Skip to Content

Professor Rebekah Modrak’s New Book and Video Series: Trouble in Censorville

Testimonies from teachers across the country about the challenges, politics, and attacks they are facing are the foundation of a new book and website by Stamps Professor Rebekah Modrak.

Trouble in Censorville: The Far Right’s Assault on Public Education – and the Teachers Who are Fighting Back gives voice to teachers who are dealing with the effects of “ a well-funded, well-connected far-right campaign to destroy public education.” Modrak is a prolific artist and writer who analyzes and critiques consumer culture, including the COVID-era privatization of public education as parents began to refer to teachers as public servants,” subsidized by their tax dollars and therefore answerable to them as consumers. The book is published through Disobedience Press, an imprint of Michigan Publishing.

Modrak began to think about public education and consumer culture after attending local school meetings during the pandemic, where she witnessed people using emotionally manipulative language toward teachers, including trying to force teachers to return to the classroom before being vaccinated, questioning their love” for students, referring to them as public servants.” She studied the use of language and found linguistic similarities to the types of comments made during union-busting activities and right-wing political rallies. 

Rejecting the democratic ideals of public education and scorning the expertise of teachers, unions, and school board representatives,” said Modrak, they tacitly embraced the corporate paradigm that regards public schools as purveyors of goods and services, beholden to customers.”
Trouble In Censorville J

“The majority-white middle-class taxpayers, many of them Democrats and a good number of them avowed liberals, were part of an effort to strip power away from a female superintendent and a majority female and non-white local school board and bully underpaid public-school teachers back into their classrooms,” said Modrdak, “a manifestation of winner-take-all capitalism, naked class interest, and white privilege.”
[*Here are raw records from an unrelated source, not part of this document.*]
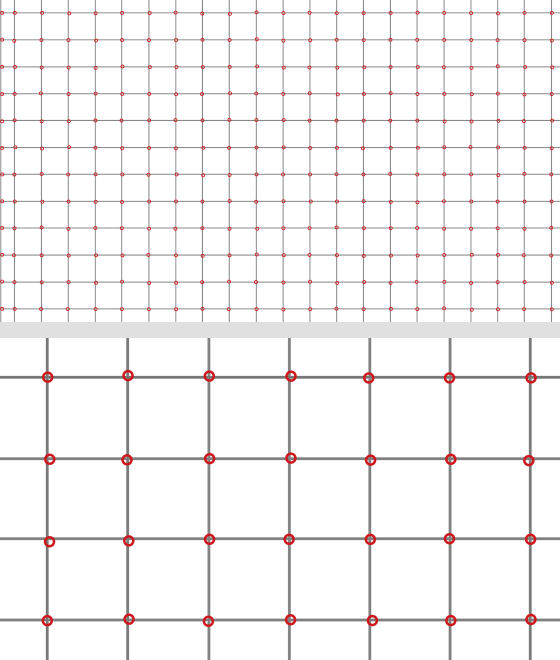
Top: the whole. Bottom: its middle third, enlarged.
Reproduce this pattern procedurally as a Shadertoy shader.

```glsl
// Lengths are fractions of the canvas height
const vec2 PITCH = vec2(0.08333, 0.08355);
const vec2 FIRST_NODE = vec2(0.0454, 0.0409);
const float EDGE_LINE_X = 0.0025;
const float EDGE_RING_SHIFT = 0.0042;
const float LINE_WIDTH = 0.0029;
const float LINE_WOBBLE = 0.0007;
const float TONE_VARIATION = 0.14;
const float RING_RADIUS = 0.0046;
const float RING_STROKE = 0.0026;
const vec2 RING_OFFSET = vec2(0.0008, -0.0006);
const float RING_JITTER = 0.0026;
const vec3 PAPER = vec3(1.0);
const vec3 LINE_COLOR = vec3(0.46);
const vec3 RING_COLOR = vec3(0.80, 0.09, 0.11);

float hash(vec2 p) {
    return fract(sin(dot(p, vec2(127.1, 311.7))) * 43758.5453);
}

float signedHash(vec2 p) {
    return 2.0 * hash(p) - 1.0;
}

// Coverage of a stroke at a given distance from its centre line
float stroke(float dist, float width, float pixel) {
    float d = abs(dist) - 0.5 * width;
    return 1.0 - smoothstep(-0.7 * pixel, 0.7 * pixel, d);
}

void mainImage(out vec4 fragColor, in vec2 fragCoord) {
    float pixel = 1.0 / iResolution.y;
    vec2 p = fragCoord * pixel;

    // Nearest regular grid node
    vec2 id = floor((p - FIRST_NODE) / PITCH + 0.5);
    vec2 node = FIRST_NODE + id * PITCH;
    node.x += LINE_WOBBLE * signedHash(vec2(id.x, 41.0));
    node.y += LINE_WOBBLE * signedHash(vec2(73.0, id.y));
    vec2 ringCenter = node + RING_OFFSET;

    // Narrow extra column along the left edge
    if (p.x < 0.5 * (EDGE_LINE_X + FIRST_NODE.x)) {
        id.x = -1.0;
        node.x = EDGE_LINE_X;
        ringCenter.x = EDGE_LINE_X + EDGE_RING_SHIFT;
    }

    // Grid lines, each with its own strength
    vec2 strength = 1.0 - TONE_VARIATION * vec2(hash(vec2(id.x, 17.0)), hash(vec2(29.0, id.y)));
    vec2 ink = strength * vec2(stroke(p.x - node.x, LINE_WIDTH, pixel),
                               stroke(p.y - node.y, LINE_WIDTH, pixel));
    vec3 color = mix(PAPER, LINE_COLOR, max(ink.x, ink.y));

    // Hand-placed rings over the crossings
    vec2 jitter = vec2(signedHash(id + 5.3), signedHash(id + 19.7));
    if (id.x < 0.0) jitter.x *= 0.2;
    ringCenter += RING_JITTER * jitter * abs(jitter);
    float ring = stroke(length(p - ringCenter) - RING_RADIUS, RING_STROKE, pixel);
    color = mix(color, RING_COLOR, ring);

    fragColor = vec4(color, 1.0);
}
```
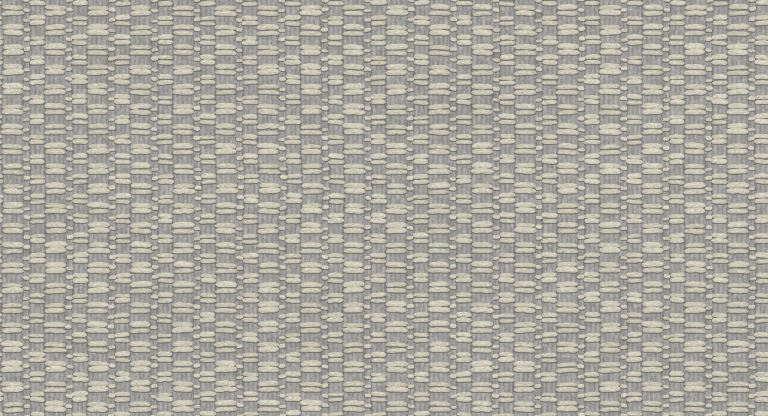
Give the GLSL for this texture, as a Shadertoy shader.

```glsl
#define COLUMNS 18.0
#define ROWS 21.0
#define RIBS 9.0
#define BROAD_SIZE vec2(0.25, 0.130)
#define MEDIUM_SIZE vec2(0.185, 0.115)
#define STITCH_SIZE vec2(0.08, 0.095)
#define WEAR 0.36
#define CREAM vec3(0.84, 0.825, 0.76)
#define CREAM_SHADE vec3(0.65, 0.63, 0.56)
#define GREY vec3(0.71, 0.705, 0.695)
#define GREY_SHADE vec3(0.51, 0.51, 0.50)
#define GAP vec3(0.41, 0.40, 0.39)

float hash(vec2 p) {
    vec3 q = fract(vec3(p.xyx) * 0.1031);
    q += dot(q, q.yzx + 33.33);
    return fract((q.x + q.y) * q.z);
}

float noise(vec2 p) {
    vec2 i = floor(p), f = fract(p);
    f = f * f * (3.0 - 2.0 * f);
    return mix(mix(hash(i), hash(i + vec2(1, 0)), f.x),
               mix(hash(i + vec2(0, 1)), hash(i + vec2(1, 1)), f.x), f.y);
}

// Positive inside a plump, blunt-ended yarn; 1 along its crest
float yarnProfile(vec2 d, vec2 halfSize) {
    vec2 q = abs(d / halfSize);
    return 1.0 - q.x * q.x * q.x * q.x - q.y * q.y;
}

// Distance to a vertical seam that repeats once per column
float seamDistance(float x, float seam) {
    return abs(fract(x - seam + 0.5) - 0.5);
}

// Vertical grey filaments, dark and pitted at the seams
vec3 warpColor(vec2 p) {
    float rib = 0.5 + 0.5 * cos(6.28318 * p.x * RIBS);
    float tone = hash(vec2(floor(p.x * RIBS + 0.5), floor(p.y * 2.0) + 50.0));
    float fibre = noise(p * vec2(34.0, 7.0));
    vec3 color = mix(GREY_SHADE, GREY, 0.05 + 0.3 * rib + 0.3 * tone + 0.4 * fibre);
    float seam = min(seamDistance(p.x, 0.05), min(seamDistance(p.x, 0.55), seamDistance(p.x, 0.70)));
    float groove = 1.0 - smoothstep(0.0, 0.045, seam);
    float pit = smoothstep(0.35, 0.8, noise(p * vec2(8.0, 7.0)));
    return mix(color, GAP, groove * (0.1 + 0.55 * pit));
}

// Lay one slightly bowed weft yarn with its contact shadow over the cloth
vec3 layYarn(vec3 cloth, vec2 d, vec2 halfSize, float seed, float pixel) {
    halfSize *= vec2(0.92 + 0.18 * fract(seed * 37.0), 1.0 + WEAR * (seed - 0.5));
    d.y += 0.5 * d.x * d.x + 0.05 * (fract(seed * 19.0) - 0.5) * d.x / halfSize.x;
    d.y += 0.03 * (noise(vec2(d.x * 9.0, seed * 91.0)) - 0.5);
    float shadow = yarnProfile(d + vec2(0.0, 0.06), halfSize * 1.05);
    cloth = mix(cloth, GAP, 0.65 * smoothstep(-0.15, 0.4, shadow));
    float profile = yarnProfile(d, halfSize);
    float edge = 0.8 * pixel / halfSize.y;
    float cover = smoothstep(-edge, edge, profile);
    float twist = noise(vec2(d.x * 18.0 + d.y * 10.0, d.y * 21.0) + seed * 170.0);
    float shade = 0.25 + 0.6 * sqrt(max(profile, 0.0)) + 0.45 * (twist - 0.5);
    shade += 1.2 * d.y + 0.6 * WEAR * (seed - 0.5);
    return mix(cloth, mix(CREAM_SHADE, CREAM, clamp(shade, 0.0, 1.1)), cover);
}

void mainImage(out vec4 fragColor, in vec2 fragCoord) {
    vec2 uv = fragCoord / iResolution.xy;
    vec2 p = uv * vec2(COLUMNS, ROWS);
    float pixel = ROWS / iResolution.y;

    // Slight slack in the weave
    p += 0.05 * (vec2(noise(uv * 9.0), noise(uv * 9.0 + 40.0)) - 0.5);
    vec3 color = warpColor(p);

    // Broad and medium pairs sit half a row apart, with stitches between
    vec2 home = floor(p);
    for (int j = 1; j >= -1; j--) {
        for (int i = -1; i <= 1; i++) {
            vec2 cell = home + vec2(i, j);
            for (int k = 0; k < 2; k++) {
                float side = 1.0 - 2.0 * float(k);
                vec2 key = cell + 17.0 * float(k) + 80.0;
                float seedA = hash(key);
                float seedB = hash(key + 61.0);
                float seedC = hash(key + 133.0);

                vec2 medium = cell + vec2(0.875, 0.98 + 0.135 * side + 0.06 * (seedB - 0.5));
                color = layYarn(color, p - medium, MEDIUM_SIZE, seedB, pixel);

                vec2 stitch = cell + vec2(0.625, 0.75 + 0.25 * side + 0.10 * (seedC - 0.5));
                color = layYarn(color, p - stitch, STITCH_SIZE, seedC, pixel);

                vec2 broad = cell + vec2(0.30, 0.5 + 0.145 * side + 0.06 * (seedA - 0.5));
                color = layYarn(color, p - broad, BROAD_SIZE, seedA, pixel);
            }
        }
    }

    // Fine lint and broad tonal drift
    color *= 0.95 + 0.10 * noise(p * vec2(26.0, 15.0));
    color *= 0.99 + 0.02 * noise(uv * 5.0 + 12.0);
    fragColor = vec4(clamp(color, 0.0, 1.0), 1.0);
}
```
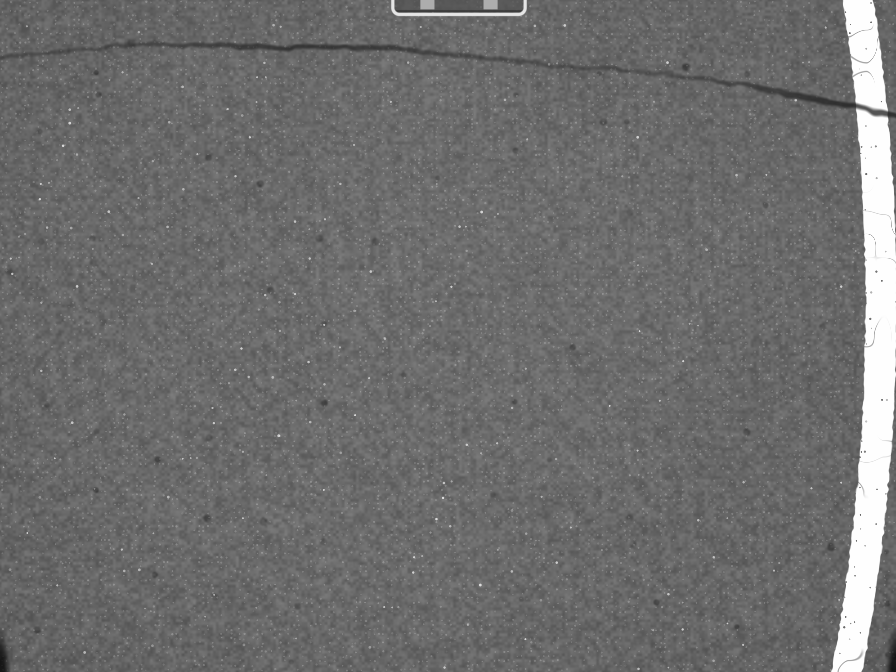
This texture is drawn by a WebGL 2 fragment shader. Its source:

```glsl
#version 300 es
precision highp float;
// Grey asphalt seen from above, with a long crack, a curved white stripe and a metal frame.

uniform vec2 u_resolution;
out vec4 outColor;

// Lengths are in canvas heights; the canvas is 4/3 wide.
const float ASPECT = 1.3333;
const vec3 ASPHALT = vec3(0.402);
const vec3 CRACK_DARK = vec3(0.13);
const vec3 PAINT = vec3(0.995);
const vec3 METAL = vec3(0.90);
const float GRAIN_SCALE = 235.0;
const float GRAIN_AMOUNT = 0.15;
const vec2 STRIPE_APEX = vec2(1.288, 0.549);   // left edge at its furthest right
const float STRIPE_BEND = 0.168;
const float STRIPE_WIDTH = 0.046;
const vec2 FRAME_CENTRE = vec2(0.683, 1.010);
const vec2 FRAME_HALF = vec2(0.0995, 0.0325);
const int CRACK_POINTS = 12;
const vec2 CRACK[CRACK_POINTS] = vec2[](
  vec2(-0.01, 0.912), vec2(0.104, 0.925), vec2(0.217, 0.934), vec2(0.434, 0.929),
  vec2(0.573, 0.930), vec2(0.694, 0.915), vec2(0.816, 0.904), vec2(0.972, 0.892),
  vec2(1.111, 0.873), vec2(1.198, 0.854), vec2(1.276, 0.840), vec2(1.345, 0.824));

float hash(vec2 p) {
  return fract(sin(dot(p, vec2(127.1, 311.7))) * 43758.5453);
}

float noise(vec2 p) {
  vec2 i = floor(p), f = fract(p);
  f = f * f * (3.0 - 2.0 * f);
  return mix(mix(hash(i), hash(i + vec2(1, 0)), f.x),
             mix(hash(i + vec2(0, 1)), hash(i + vec2(1, 1)), f.x), f.y);
}

// Soft dots on a jittered grid; density is the share of cells that hold one.
float specks(vec2 p, float scale, float density, float radius, float seed) {
  vec2 cell = floor(p * scale), f = fract(p * scale);
  vec2 id = cell + seed;
  vec2 centre = 0.3 + 0.4 * vec2(hash(id + 3.1), hash(id + 7.7));
  float size = radius * (0.6 + 0.4 * hash(id + 5.3));
  float dotMask = 1.0 - smoothstep(size * 0.4, size, length(f - centre));
  return dotMask * step(hash(id), density) * (0.4 + 0.6 * hash(id + 9.2));
}

float segmentDistance(vec2 p, vec2 a, vec2 b) {
  vec2 ab = b - a;
  return length(p - a - ab * clamp(dot(p - a, ab) / dot(ab, ab), 0.0, 1.0));
}

float boxDistance(vec2 p, vec2 halfSize, float radius) {
  vec2 q = abs(p) - halfSize + radius;
  return length(max(q, 0.0)) + min(max(q.x, q.y), 0.0) - radius;
}

float fill(float d, float soft) {
  return 1.0 - smoothstep(-soft, soft, d);
}

vec3 asphalt(vec2 p) {
  float grain = 0.6 * noise(p * GRAIN_SCALE) + 0.4 * noise(p * GRAIN_SCALE * 0.53 + 40.0) - 0.5;
  float patches = noise(p * 9.0) + noise(p * 31.0 + 17.0) - 1.0;
  vec2 fromCentre = (p - vec2(0.62, 0.52)) / vec2(0.75, 0.65);
  float shade = 0.022 - 0.032 * dot(fromCentre, fromCentre);
  vec3 colour = ASPHALT + shade + GRAIN_AMOUNT * grain + 0.014 * patches;
  colour += 0.13 * specks(p, 150.0, 0.30, 0.36, 0.0);
  colour += 0.42 * specks(p, 90.0, 0.012, 0.27, 50.0);
  colour -= 0.12 * specks(p, 24.0, 0.07, 0.20, 90.0);
  return colour;
}

float crackMask(vec2 p, float soft) {
  vec2 q = p + 0.005 * (vec2(noise(p * 70.0), noise(p * 70.0 + 31.0)) - 0.5);
  float d = 10.0;
  for (int i = 0; i < CRACK_POINTS - 1; i++) d = min(d, segmentDistance(q, CRACK[i], CRACK[i + 1]));
  // Strongest left of centre and at the right end, faint between.
  float strong = exp(-pow((p.x - 0.47) / 0.2, 2.0)) + 1.3 * smoothstep(1.0, 1.28, p.x);
  float halfWidth = 0.0030 + 0.0022 * min(strong, 1.0) * noise(p * 45.0 + 8.0);
  return fill(d - halfWidth, soft + 0.0018) * min(0.36 + 0.32 * strong, 0.95);
}

vec3 addStripe(vec3 colour, vec2 p, float soft) {
  float dy = p.y - STRIPE_APEX.y;
  float across = p.x - STRIPE_APEX.x + STRIPE_BEND * dy * dy;
  float rough = 0.003 * (noise(p * 140.0) - 0.5);
  float mask = fill(abs(across - 0.5 * STRIPE_WIDTH) - 0.5 * STRIPE_WIDTH + rough, soft);
  // Worn pits crowd the left edge; hairlines wander over the paint.
  float pits = specks(p, 130.0, mix(0.22, 0.03, smoothstep(0.0, 0.018, across)), 0.32, 20.0);
  float hairline = 1.0 - smoothstep(0.0, 0.03, abs(noise(p * vec2(38.0, 30.0) + 5.0) - 0.5));
  hairline *= smoothstep(0.55, 0.75, noise(p * vec2(8.0, 14.0) + 60.0));
  vec3 paint = PAINT * (1.0 - 0.6 * pits - 0.35 * hairline);
  return mix(colour, paint, mask);
}

vec3 addFrame(vec3 colour, vec2 p, float soft) {
  vec2 q = p - FRAME_CENTRE;
  float d = boxDistance(q, FRAME_HALF, 0.011);
  float inside = fill(d + 0.004, soft);
  colour = mix(colour, vec3(0.32), inside * 0.7);
  float posts = fill(boxDistance(vec2(abs(q.x) - 0.047, q.y), vec2(0.0105, 0.024), 0.001), soft);
  colour = mix(colour, vec3(0.68), posts);
  float bar = fill(abs(p.y - 0.9835) - 0.0015, soft) * inside;
  colour = mix(colour, vec3(0.20), bar * 0.8);
  return mix(colour, METAL, fill(abs(d + 0.001) - 0.0024, soft));
}

void main() {
  vec2 p = gl_FragCoord.xy / u_resolution * vec2(ASPECT, 1.0);
  float soft = 0.8 / u_resolution.y;
  vec3 colour = addStripe(asphalt(p), p, soft);
  colour = mix(colour, CRACK_DARK, crackMask(p, soft));
  colour = addFrame(colour, p, soft);
  // Dark lens rim in the two lower corners.
  vec2 corner = vec2(min(p.x, ASPECT - p.x) / 0.016, p.y / 0.07);
  colour *= mix(0.25, 1.0, smoothstep(0.3, 1.1, length(corner)));
  outColor = vec4(clamp(colour, 0.0, 1.0), 1.0);
}
```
Since then, Modrak partnered with the Marsal School of Education at the University of Michigan events, where teachers tell stories of what they have endured, including reprimands and terminations, for a variety of reasons, including resisting attempts to ban books because of LGBTQ+ themes or teaching students about racism and racial justice in the U.S.

The seed for the book started when Modrak connected with Nadine M. Kalin, a Professor in the Department of Art Education in the College of Visual Arts and Design at the University of North Texas. Over a period of two years, they interviewed public school teachers from Florida, Texas, Kentucky, New Jersey, Tennessee, Wisconsin, Washington, and other states. Those testimonials comprise the foundation of Trouble in Censorville, published on July 1, 2024, in book and video versions. In the book and on the Cen​sorville​.com website, 15 teachers describe being threatened, ostracized, smeared as pedophiles” and Marxists,” placed on leave, and fired for teaching the historical truth of the struggle for racial justice, in one case, for wearing insufficiently” feminine attire. The video series was overseen by Devon Redmond, who co-edited scripts and directed the set and actors during filming.

“These are intimate, first-hand reports of teachers’ and teacher-librarians’ daily lives in the current political climate. They describe the administrative support or sabotage of their work, the havoc wreaked on their health from stress, their fears and hopes for students’ futures, and strategies of resistance. We learn, for example, from high school librarian Martha Hickson that her administrator derided her for going “way overboard” in supporting LGBTQ+ students by fighting to protect books like Juno Dawson’s “This Book is Gay.” Devastatingly, in the midst of the firestorm of conservative outrage at her refusal to purge the library of books with LGBTQ+ characters, one of Hickson’s students, who had been proudly out, died by their own hand.”

Trouble in Censorville also documents how the teachers are facing these attacks and, in many cases, fighting back against the harassment they have received from administrators, parents, and political groups.

Already, the book has received praise from Annalee Newitz (Stories Are Weapons), Alison Bechdel (Fun Home), and Juno Dawson (This Book is Gay), whose work has been saved from censors by librarians in this book. It was also recently highlighted by PEN America, an organization dedicated to freedom of expression.